_Activity_.
For the data below, please report each line where the word "noise" is found.

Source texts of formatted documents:
·····

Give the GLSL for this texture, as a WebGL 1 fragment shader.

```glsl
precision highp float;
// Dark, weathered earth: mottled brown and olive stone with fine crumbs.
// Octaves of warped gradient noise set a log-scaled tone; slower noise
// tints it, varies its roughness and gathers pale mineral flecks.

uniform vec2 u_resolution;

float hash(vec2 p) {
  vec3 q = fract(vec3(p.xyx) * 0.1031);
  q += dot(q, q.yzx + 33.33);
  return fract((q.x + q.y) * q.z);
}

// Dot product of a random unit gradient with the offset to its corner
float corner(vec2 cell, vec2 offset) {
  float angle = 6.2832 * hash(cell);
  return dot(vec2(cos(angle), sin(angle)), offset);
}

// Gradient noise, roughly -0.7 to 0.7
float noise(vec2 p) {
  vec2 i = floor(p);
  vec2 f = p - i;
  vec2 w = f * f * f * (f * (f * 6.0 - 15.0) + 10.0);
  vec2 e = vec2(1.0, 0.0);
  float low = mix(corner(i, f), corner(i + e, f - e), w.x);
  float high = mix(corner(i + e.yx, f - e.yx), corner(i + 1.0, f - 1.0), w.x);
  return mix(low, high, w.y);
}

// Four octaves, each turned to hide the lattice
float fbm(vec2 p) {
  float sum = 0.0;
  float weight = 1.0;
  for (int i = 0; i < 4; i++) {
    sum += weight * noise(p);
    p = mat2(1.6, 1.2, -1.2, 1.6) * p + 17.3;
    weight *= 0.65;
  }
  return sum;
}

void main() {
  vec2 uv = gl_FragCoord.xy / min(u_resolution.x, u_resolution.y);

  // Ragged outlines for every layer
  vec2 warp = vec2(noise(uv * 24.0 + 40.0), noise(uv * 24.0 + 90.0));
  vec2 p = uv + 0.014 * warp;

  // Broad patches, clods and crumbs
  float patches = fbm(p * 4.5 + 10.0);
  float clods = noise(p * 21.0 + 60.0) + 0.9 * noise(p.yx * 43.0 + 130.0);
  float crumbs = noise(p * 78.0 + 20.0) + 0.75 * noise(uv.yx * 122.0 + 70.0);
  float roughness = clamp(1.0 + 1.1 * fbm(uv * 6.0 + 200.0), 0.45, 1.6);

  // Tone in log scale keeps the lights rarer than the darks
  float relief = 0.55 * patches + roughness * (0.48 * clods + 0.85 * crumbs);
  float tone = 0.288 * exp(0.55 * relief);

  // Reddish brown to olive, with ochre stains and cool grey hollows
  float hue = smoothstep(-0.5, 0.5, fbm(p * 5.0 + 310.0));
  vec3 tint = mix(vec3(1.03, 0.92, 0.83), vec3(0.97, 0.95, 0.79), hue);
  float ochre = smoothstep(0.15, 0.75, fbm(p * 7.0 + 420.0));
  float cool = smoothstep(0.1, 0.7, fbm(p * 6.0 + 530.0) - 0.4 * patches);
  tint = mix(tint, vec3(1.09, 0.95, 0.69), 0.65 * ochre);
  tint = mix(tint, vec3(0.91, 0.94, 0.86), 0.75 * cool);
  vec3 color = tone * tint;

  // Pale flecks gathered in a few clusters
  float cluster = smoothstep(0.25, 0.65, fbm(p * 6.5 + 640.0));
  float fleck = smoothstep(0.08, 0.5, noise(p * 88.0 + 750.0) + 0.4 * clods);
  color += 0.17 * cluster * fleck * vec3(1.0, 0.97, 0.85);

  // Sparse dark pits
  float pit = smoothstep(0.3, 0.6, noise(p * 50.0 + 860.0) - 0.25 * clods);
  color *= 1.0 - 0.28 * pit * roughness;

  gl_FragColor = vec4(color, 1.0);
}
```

·····

_Reply_.
// Octaves of warped gradient noise set a log-scaled tone; slower noise
// Gradient noise, roughly -0.7 to 0.7
float noise(vec2 p) {
    sum += weight * noise(p);
  vec2 warp = vec2(noise(uv * 24.0 + 40.0), noise(uv * 24.0 + 90.0));
  float clods = noise(p * 21.0 + 60.0) + 0.9 * noise(p.yx * 43.0 + 130.0);
  float crumbs = noise(p * 78.0 + 20.0) + 0.75 * noise(uv.yx * 122.0 + 70.0);
  float fleck = smoothstep(0.08, 0.5, noise(p * 88.0 + 750.0) + 0.4 * clods);
  float pit = smoothstep(0.3, 0.6, noise(p * 50.0 + 860.0) - 0.25 * clods);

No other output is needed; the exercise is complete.